The answer must be one number: how many lines in the records below contain the word "pink".

......

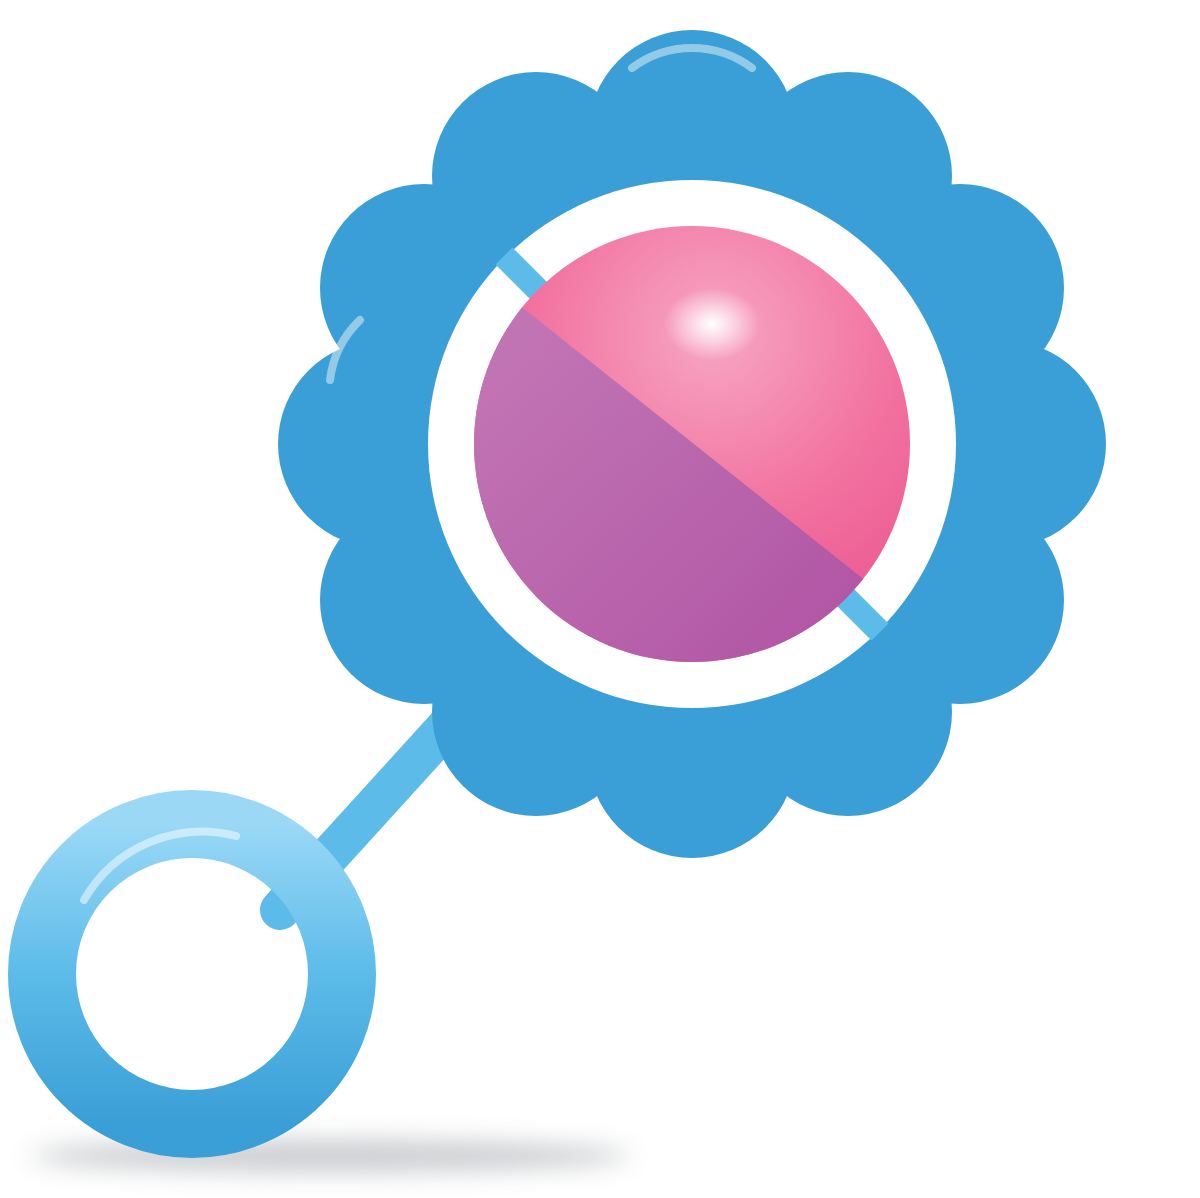
<!DOCTYPE html>
<html lang="en">
<head>
<meta charset="utf-8">
<title>Baby Rattle</title>
<style>
  :root {
    --rattle-blue: #5cbbe9;
    --rattle-blue-light: #9ad8f6;
    --rattle-blue-deep: #3a9fd6;
    --ball-pink: #f2719f;
    --ball-rose: #e9508c;
    --ball-violet: #a6479f;
    --window-white: #ffffff;
    --shadow-grey: #8a8f96;
    --page: #ffffff;
  }
  html, body {
    margin: 0;
    padding: 0;
    width: 1200px;
    height: 1198px;
    overflow: hidden;
    background: var(--page);
  }
  .rattle-canvas {
    display: block;
    width: 1200px;
    height: 1198px;
  }
</style>
</head>
<body>
<svg class="rattle-canvas" viewBox="0 0 600 599" xmlns="http://www.w3.org/2000/svg" role="img" aria-label="Blue baby rattle with a pink ball">
  <defs>
    <radialGradient id="blue-body" gradientUnits="userSpaceOnUse" cx="330" cy="180" r="230">
      <stop offset="0" stop-color="var(--rattle-blue-light)"/>
      <stop offset="0.6" stop-color="var(--rattle-blue)"/>
      <stop offset="1" stop-color="var(--rattle-blue-deep)"/>
    </radialGradient>
    <linearGradient id="ring-body" x1="0" y1="0" x2="0" y2="1">
      <stop offset="0" stop-color="var(--rattle-blue-light)"/>
      <stop offset="0.5" stop-color="var(--rattle-blue)"/>
      <stop offset="1" stop-color="var(--rattle-blue-deep)"/>
    </linearGradient>
    <radialGradient id="ball-shine" cx="0.55" cy="0.25" r="0.85">
      <stop offset="0" stop-color="#f7a6c4"/>
      <stop offset="0.5" stop-color="var(--ball-pink)"/>
      <stop offset="1" stop-color="var(--ball-rose)"/>
    </radialGradient>
    <linearGradient id="ball-shade" x1="0" y1="0" x2="1" y2="1">
      <stop offset="0" stop-color="#c580bb"/>
      <stop offset="1" stop-color="var(--ball-violet)"/>
    </linearGradient>
    <radialGradient id="ball-highlight" cx="0.5" cy="0.5" r="0.5">
      <stop offset="0" stop-color="#ffffff"/>
      <stop offset="1" stop-color="#ffffff" stop-opacity="0"/>
    </radialGradient>
    <filter id="soft-blur" x="-20%" y="-200%" width="140%" height="500%">
      <feGaussianBlur stdDeviation="6"/>
    </filter>
    <clipPath id="ball-clip">
      <circle cx="346" cy="222" r="109"/>
    </clipPath>
    <circle id="petal" r="52"/>
  </defs>

  <ellipse class="floor-shadow" cx="165" cy="578" rx="150" ry="8" fill="var(--shadow-grey)" opacity="0.45" filter="url(#soft-blur)"/>

  <g class="handle">
    <line x1="140" y1="455" x2="240" y2="345" stroke="var(--rattle-blue)" stroke-width="20" stroke-linecap="round"/>
    <circle cx="96" cy="487" r="75" fill="none" stroke="url(#ring-body)" stroke-width="34"/>
    <path d="M42 450 A68 68 0 0 1 118 418" fill="none" stroke="#ffffff" stroke-opacity="0.5" stroke-width="4" stroke-linecap="round"/>
  </g>

  <g class="flower-head" fill="url(#blue-body)">
    <circle cx="346" cy="222" r="160"/>
    <use href="#petal" x="346" y="67"/>
    <use href="#petal" x="424" y="88"/>
    <use href="#petal" x="480" y="144"/>
    <use href="#petal" x="501" y="222"/>
    <use href="#petal" x="480" y="300"/>
    <use href="#petal" x="424" y="356"/>
    <use href="#petal" x="346" y="377"/>
    <use href="#petal" x="268" y="356"/>
    <use href="#petal" x="212" y="300"/>
    <use href="#petal" x="191" y="222"/>
    <use href="#petal" x="212" y="144"/>
    <use href="#petal" x="268" y="88"/>
  </g>
  <g class="flower-gloss" fill="none" stroke="#ffffff" stroke-opacity="0.45" stroke-width="4" stroke-linecap="round">
    <path d="M316 34 A50 50 0 0 1 376 34"/>
    <path d="M165 190 A50 50 0 0 1 180 160"/>
  </g>

  <g class="window">
    <circle cx="346" cy="222" r="132" fill="var(--window-white)"/>
    <line class="axle" x1="252" y1="128" x2="440" y2="316" stroke="var(--rattle-blue)" stroke-width="12"/>
  </g>

  <g class="ball">
    <circle cx="346" cy="222" r="109" fill="url(#ball-shine)"/>
    <path d="M200 105 L470 320 L470 420 L200 420 Z" fill="url(#ball-shade)" clip-path="url(#ball-clip)" opacity="0.95"/>
    <ellipse cx="356" cy="162" rx="24" ry="18" fill="url(#ball-highlight)"/>
  </g>
</svg>
</body>
</html>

......

■ Expected output ■
3